    Stagnating discussion–what constitutes a stagnant discussion? There are a lot of people talking to each other in various forums and I do not see that the Blog Author is involved in those discussions or has access to them. The metaphor is simply inaccurate.

    Edit rates for a project like CZ–What is a healthy rate? What effect would sessional or seasonal demands have on input that is clearly delineated on the CZ? The greater the number of serious academics involved would mean that their own schedules are more demanding at various times of the year–this will drop the rate of editing. The better the quality of authoring and editing will also reduce the amount of editing. The use of discussion before making editorial changes is much more pronounced in CZ than in WP where vast changes may completely alter entire articles overnigh: Editing on CZ is judged by quality and mere quantity. The greatly decreased amount of vandalism, given the barriers to vandals CZ has put in place, will also decrease the needed amount of editing. There are a host of reasons why the editing rate at CZ will be much lower than WP. Good and constructive reasons.

    As for a mutually beneficial relationship with WP, it is important to understand that many CZ authors would not be part of the WP given its lack of quality control and its open-door policy leaving it vulnerable to absolutely anyone who has no desire to provide constructive input. The comparison between WP and CZ is like comparing a horde of pastoral marauders to a well fortified city. They are very different cultures in many ways.

    Thomas Simmons

  11. (Fixed typos)

    I see Tom’s underlying point of contrasting WP and CZ through use of the rhetorical devise of referencing two polar opposites, “a horde of pastoral marauders” and “a well fortified city”, but let me suggest an accurately down-to-earth comparison.

    WP is a like a large area of land, the control of which is subject to tribal, warring factions, who perpetrate various abuses upon various of the inhabitants of the land.

    CZ is like a modern democratic polity, and what that traditionally implies.

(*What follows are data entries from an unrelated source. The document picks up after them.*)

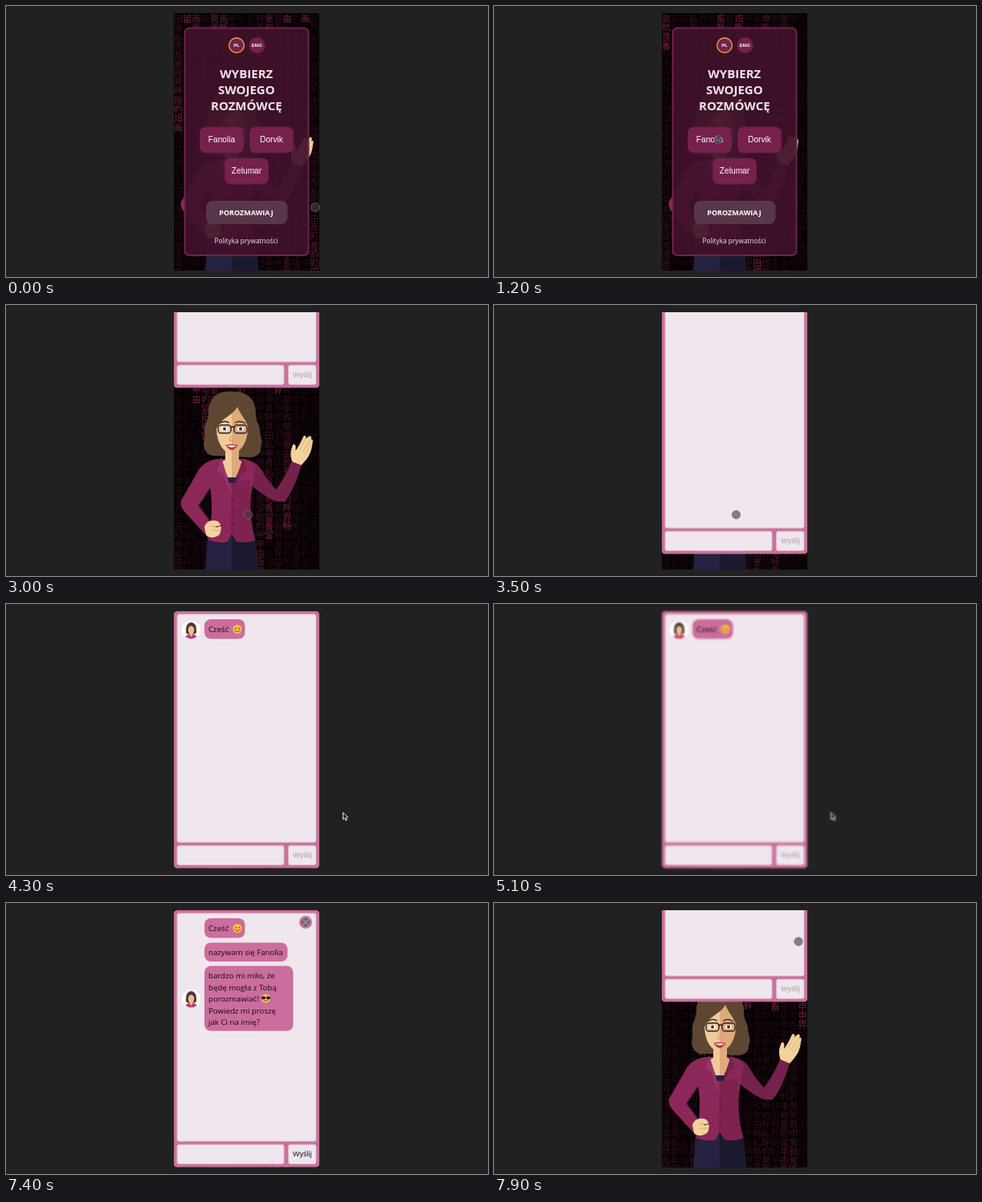
Recreate the animation shown at these times as an HTML page with a canvas. Size 600 by 338 pixels, loop 8000 ms.

```html
<!DOCTYPE html>
<html lang="pl">
<head>
<meta charset="utf-8">
<style>
  html, body { margin: 0; width: 100%; height: 100%; overflow: hidden; background: #222122; }
  canvas { display: block; width: 600px; height: 338px; }
</style>
</head>
<body>
<canvas id="stage"></canvas>
<script>
const LOOP = 8000, STEP = 100;
const canvas = document.getElementById('stage');
const c = canvas.getContext('2d');
const dpr = Math.max(1, window.devicePixelRatio || 1);
canvas.width = 600 * dpr;
canvas.height = 338 * dpr;

const COMIC = '"Open Sans", sans-serif';
const ARIAL = '"Liberation Sans", Arial, sans-serif';
const NAMES = ['Fanolia', 'Dorvik', 'Zelumar'];
const GLYPHS = [...'田由甲申电男甸町画畀畃畅畆畈畉畋界畍畎畏畑畔留畜畝畢略番'];

const clamp = x => Math.min(1, Math.max(0, x));
const mod = (a, n) => ((a % n) + n) % n;
const ramp = (t, from, length) => clamp((t - from) / length);
const smooth = p => p * p * (3 - 2 * p);

// Equivalent of the CSS "ease" timing curve
function ease(x) {
  let lo = 0, hi = 1;
  for (let i = 0; i < 24; i++) {
    const u = (lo + hi) / 2;
    if (.75 * u * (1 - u) + u ** 3 < x) lo = u; else hi = u;
  }
  return .3 * lo * (1 - lo) ** 2 + 3 * lo * lo * (1 - lo) + lo ** 3;
}

// Keys are [time, ...values]
function track(keys, t) {
  let i = 0;
  while (i < keys.length - 2 && t >= keys[i + 1][0]) i++;
  const [t0, ...a] = keys[i], [t1, ...b] = keys[i + 1];
  const p = smooth(ramp(t, t0, t1 - t0));
  return a.map((v, k) => v + (b[k] - v) * p);
}

function paint(fill, stroke, width = 1) {
  if (fill) { c.fillStyle = fill; c.fill(); }
  if (stroke) { c.strokeStyle = stroke; c.lineWidth = width; c.stroke(); }
}
function box(x0, y0, x1, y1, r, fill, stroke, width) {
  c.beginPath();
  c.roundRect(x0, y0, x1 - x0, y1 - y0, r);
  paint(fill, stroke, width);
}
function oval(x, y, rx, ry, fill, stroke, width) {
  c.beginPath();
  c.ellipse(x, y, rx, ry, 0, 0, 7);
  paint(fill, stroke, width);
}
function shape(d, fill, stroke, width) {
  const p = new Path2D(d);
  if (fill) { c.fillStyle = fill; c.fill(p); }
  if (stroke) { c.strokeStyle = stroke; c.lineWidth = width || 1; c.stroke(p); }
}
function label(text, x, y, font, color, align = 'center') {
  c.font = font;
  c.textAlign = align;
  c.fillStyle = color;
  c.fillText(text, x, y);
}

// Rain columns: [start row, rows per pass]
const RAIN = [[12, 33], [0, 58], [1, 52], [25, 36], [1, 48], [2, 61], [20, 43], [39, 44],
  [25, 47], [12, 40], [4, 40], [16, 34], [0, 37], [42, 55], [0, 62], [30, 88]];
function drawRain(t) {
  c.fillStyle = '#020001';
  c.fillRect(209, 9, 181, 321);
  c.fillStyle = '#a62b5e';
  c.font = '11px "Noto Sans CJK SC", "Noto Sans CJK JP", "Noto Sans CJK", sans-serif';
  c.textAlign = 'center';
  RAIN.forEach(([start, span], col) => {
    const head = start + Math.floor(t / 50);
    for (let row = 0; row < 29; row++) {
      const age = mod(head - row, span), pass = Math.floor((head - row) / span);
      const seed = Math.sin(col * 12.9 + row * 78.2 + pass * 37.7) * 43758.5;
      c.globalAlpha = .16 + .6 * .91 ** age;
      c.fillText(GLYPHS[Math.floor(mod(seed, 1) * GLYPHS.length)], 214.5 + col * 11.3, 20 + row * 11.3);
    }
  });
  c.globalAlpha = 1;
}

function drawWoman(t) {
  const skin = '#f2c99b', shade = '#dfaa79', hair = '#5d4733', coat = '#8c2859', dark = '#74224c';
  // Hair and skirt
  shape('M281 108C262 106 252 118 252 134C252 144 246 149 247 160C248 167 245 172 247 179C249 186 256 189 263 188L303 190C312 190 318 185 317 177C321 170 316 164 316 157C316 149 310 145 311 134C311 117 299 107 281 108Z', hair);
  shape('M251 284L310 284L314 331L248 331Z', '#252141');
  shape('M281 284L310 284L314 331L281 331Z', '#1b1930');
  // Waving arm
  c.save();
  c.translate(343, 243);
  c.rotate(-.026 * (1 - Math.cos(t / (7900 / 3) * 2 * Math.PI)));
  c.translate(-343, -243);
  shape('M358 199C353 187 355 181 358 174C361 173 362 176 361 182C364 178 368 171 371 164C373 162 375 164 374 167L378 164C380 163 382 165 380 168C383 167 383 170 382 173C381 185 376 192 367 201Z', '#f3d29c');
  shape('M366 181L374 167M369 184L380 168M372 187L382 173', null, '#d9ac76', .8);
  shape('M356 195L368 200C363 218 354 238 346 246L329 238C340 227 349 212 356 195Z', dark);
  c.restore();
  shape('M302 194C312 195 318 204 324 216L339 234L347 244C341 247 334 245 328 241C316 235 307 226 301 221Z', dark);
  // Body and the arm on the hip
  shape('M263 192C250 194 242 200 237 211L218 244C216 249 220 256 226 262L248 286L258 276L239 250L254 228C257 246 257 264 252 293C262 297 272 297 276 295L281 285L287 295C294 297 303 296 310 293C304 270 303 250 306 229L311 202C306 195 301 193 297 192Z', coat);
  shape('M281 222L304 218C303 250 304 273 310 293C303 296 294 297 287 295L281 285Z', '#7f2250');
  shape('M254 228L240 250L254 270M306 229L303 248', null, '#701d48', 1);
  shape('M247 277C249 269 257 267 264 270C269 274 268 281 266 286C261 291 252 291 249 287Z', '#f3d29c');
  shape('M255 276L265 276M256 281L266 281', null, '#d2a06c', .8);
  // Neck, blouse and lapels
  shape('M273 210L289 210L286 222L276 222Z', '#242142');
  shape('M273 179L290 179L290 193L294 196L286 215L276 215L268 196L273 193Z', skin);
  shape('M281 184L290 179L290 193L294 196L286 215L281 215Z', shade);
  shape('M268 190L263 207L270 210L281 238L276 216Z', '#9c3567');
  shape('M295 190L300 207L293 210L281 238L287 216Z', dark);
  shape('M281 238L281 286M261 277L273 274M290 274L303 277', null, '#701d48', 1);
  for (const y of [244, 258, 273]) oval(282, y, 1.2, 1.2, '#551536');
  // Face
  shape('M281 121C267 123 261 138 262 156C263 173 270 182 281 188Z', skin);
  shape('M281 121C295 123 302 138 301 156C300 173 292 182 281 188Z', shade);
  shape('M288 127C281 140 266 140 261 158C253 150 251 131 260 119C270 108 292 108 302 119C309 130 310 148 302 157C301 144 292 138 288 127Z', hair);
  shape('M265 148Q272 143 278 147M285 147Q292 143 298 148', null, '#3e2921', 1.3);
  for (const x of [272, 292]) {
    oval(x, 154.5, 4.3, 2.2, '#fff');
    oval(x, 154.5, 1.9, 2.1, '#2d2943');
    box(x - 8, 149.8, x + 8, 159.8, 3.5, null, '#282128', 1.4);
  }
  shape('M279 153Q282 151 285 153', null, '#282128', 1.4);
  shape('M280 163L278 169L283 170', null, '#c58d62', .9);
  shape('M273.5 174.5Q281 173 288.5 174.5Q285 181 281 181Q277 181 273.5 174.5Z', '#bd3446');
  shape('M275 175.5Q281 175 287 175.5Q281 179.5 275 175.5Z', '#fff');
}

function drawPanel(t) {
  const alpha = 1 - ramp(t, 2700, 250);
  if (!alpha) return;
  c.globalAlpha = alpha;
  box(222.5, 27.5, 376.5, 311, 6, 'rgba(64,18,43,.93)', '#70214a', 2);
  oval(287, 49, 9.3, 9.3, '#72214b', '#e5a23c', 1.4);
  oval(312.5, 49, 10, 10, '#72214b');
  label('PL', 287, 51.3, 'bold 6px ' + ARIAL, '#fff');
  label('ENG', 312.3, 51.3, 'bold 6px ' + ARIAL, '#fff');
  ['WYBIERZ', 'SWOJEGO', 'ROZMÓWCĘ'].forEach((word, i) =>
    label(word, 299.3, 90.3 + i * 19.7, 'bold 15px ' + COMIC, '#f3e4ed'));

  const chosen = ramp(t, 1350, 200);
  [[268.5, 167], [330.5, 167], [299.5, 206]].forEach(([x, y], i) => {
    box(x - 27, y - 16, x + 27, y + 16, 7, '#76214b', '#66204a', 1);
    if (!i && chosen) {
      c.globalAlpha = alpha * chosen;
      box(x - 27, y - 16, x + 27, y + 16, 7, '#ed9929');
      c.globalAlpha = alpha;
    }
    label(NAMES[i], x, y + 3.3, '10.2px ' + ARIAL, '#fff');
  });

  box(249, 243, 350.5, 272, 8, '#58374a');
  c.globalAlpha = alpha * chosen;
  box(249, 243, 350.5, 272, 8, '#d33a66');
  c.globalAlpha = alpha;
  label('POROZMAWIAJ', 299, 261.3, 'bold 9px ' + COMIC, '#fff');
  label('Polityka prywatności', 299, 296, '500 8.3px ' + COMIC, '#f3e4ed');
  c.globalAlpha = 1;
}

function avatar(y) {
  oval(230.5, y, 11.5, 11.5, '#fff');
  oval(230.5, y - 2, 6.3, 7.5, '#4b382e');
  box(224, y - 2, 237, y + 5, 3, '#4b382e');
  shape(`M223 ${y + 8}Q230.5 ${y + 2} 238 ${y + 8}Q230.5 ${y + 14} 223 ${y + 8}Z`, '#c43a72');
  oval(230.5, y, 3.7, 5.3, '#e9bd91');
  shape(`M228 ${y + 4}L233 ${y + 4}L230.5 ${y + 9}Z`, '#e9bd91');
}
function emoji(x, y, shades) {
  oval(x, y, 5.5, 5.5, '#f8c63f');
  shape(`M${x - 3} ${y + 1.5}Q${x} ${y + 5} ${x + 3} ${y + 1.5}`, null, '#7a3f1d', 1);
  if (shades) {
    box(x - 5.5, y - 2.5, x - .4, y + 1, 1.5, '#25202a');
    box(x + .4, y - 2.5, x + 5.5, y + 1, 1.5, '#25202a');
    return;
  }
  oval(x - 2, y - 1, .8, 1, '#6a3a1c');
  oval(x + 2, y - 1, .8, 1, '#6a3a1c');
  oval(x - 3.6, y + 1.2, 1.3, 1, '#f08b54');
  oval(x + 3.6, y + 1.2, 1.3, 1, '#f08b54');
}
function bubble(x1, y0, y1, lines) {
  box(247, y0, x1, y1, 8, '#cb6d9d');
  lines.forEach((line, i) => label(line, 252, y0 + 15.6 + i * 14.5, '500 9.7px ' + COMIC, '#17090f', 'left'));
}

function drawChat(t) {
  const shown = t < 7527 ? ease(ramp(t, 2800, 1000)) : 1 - ease(ramp(t, 7527, 1000));
  if (!shown) return;
  const ready = t >= 5250, active = ready && t < 7450;
  c.save();
  c.translate(0, -321 * (1 - shown));
  box(209, 9, 390, 329.5, 4, '#ca709c');
  const pane = (x0, y0, x1, y1) => box(x0, y0, x1, y1, 2.5, '#f0e6ed', '#dcb4ca', 1);
  pane(213, 12.8, 386, 297.2);
  pane(213, 301.2, 346, 325.5);
  pane(351.5, 301.2, 386, 325.5);
  label('Wyślij', 368.7, 316.4, '9px ' + ARIAL, active ? '#151115' : '#a39ba0');
  if (t >= 4300) {
    avatar(ready ? 119.5 : 32.5);
    bubble(297.5, 19, 43.5, ['Cześć']);
    emoji(288, 31.5);
  }
  if (ready) {
    bubble(350.5, 49.5, 73, ['nazywam się ' + NAMES[0]]);
    bubble(357.5, 78.5, 159.5, ['bardzo mi miło, że', 'będę mogła z Tobą', 'porozmawiać!', 'Powiedz mi proszę', 'jak Ci na imię?']);
    emoji(323.5, 119, true);
    oval(373, 24, 7.8, 7.8, '#ca6f9d', '#d794b6', 1);
    shape('M369.3 20.3L376.7 27.7M376.7 20.3L369.3 27.7', null, '#fff', 2.4);
  }
  c.restore();
}

const POINTER = [[0, 385, 251], [200, 385, 251], [1100, 279, 167], [1600, 279, 167], [2350, 301.5, 261.5],
  [3650, 301.5, 261.5], [4300, 421, 265], [5500, 421, 265], [6000, 406, 169], [6200, 406, 169],
  [6900, 373, 24], [7500, 373, 24], [7850, 379, 48], [8000, 379, 48]];
function drawPointer(t) {
  const [x, y] = track(POINTER, t);
  if (x < 392) {
    oval(x, y, 5.2, 5.2, 'rgba(60,58,60,.6)', 'rgba(125,118,122,.75)', 1);
    return;
  }
  c.save();
  c.translate(x - 1.5, y - 5);
  shape('M0 0L0 8.5L2 6.8L3.4 10L5 9.3L3.6 6.2L6 6Z', '#111', '#eee', 1);
  c.restore();
}

const BLUR = [[4900, 0], [5100, 1.2], [5200, 5], [5300, 5], [5400, 1.4], [5500, 0]];

function draw(t) {
  c.setTransform(dpr, 0, 0, dpr, 0, 0);
  c.fillStyle = '#222122';
  c.fillRect(0, 0, 600, 338);
  c.save();
  c.beginPath();
  c.rect(209, 9, 181, 321);
  c.clip();
  drawRain(t);
  drawWoman(t);
  drawPanel(t);
  drawChat(t);
  c.restore();
  drawPointer(t);
  const [blur] = track(BLUR, t);
  canvas.style.filter = blur ? `blur(${blur}px)` : 'none';
}

const begin = performance.now();
let last = -1;
function tick() {
  const t = Math.floor((performance.now() - begin) % LOOP / STEP) * STEP;
  if (t !== last) draw(last = t);
  requestAnimationFrame(tick);
}
tick();
</script>
</body>
</html>
```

It’s landmass is small now but can become massive because immigrants are invited and promised a better future.

  12. Thomas, in the article I do not compare Citizendium’s edit rate to Wikipedia’s (which would indeed be a very unfair comparison, if only because of the different ages of the projects and the volume of vandalism/reversion on Wikipedia). Citizendium’s level of activity has dropped considerably in each month since public launch, with no appreciable uptick with the end of most college class in May/June. That comes from Citizendium’s statistics page. From my own, admittedly imprecise observations, edit rates are falling a little bit more into July.

    Critical mass is subject to interpretation, but I would define critical mass as a community active enough to attract new users at a faster rate than established users fade out. It needn’t be exponential growth, but some sort of sustained growth in activity will be necessary if Citizendium is going to produce an appreciable amount of content. And reasonable breadth of content will be necessary to attract attention from readers. At the current rate of article creation (which has not risen over the last several months), it will take about 15 years to reach 65,000 articles (the size of Britannica).

    I think many Citizendium editors would agree that the project has not yet reached critical mass. As for “struggling”, that’s my interpretation, but I don’t think it’s too much of a stretch.

Comments are closed.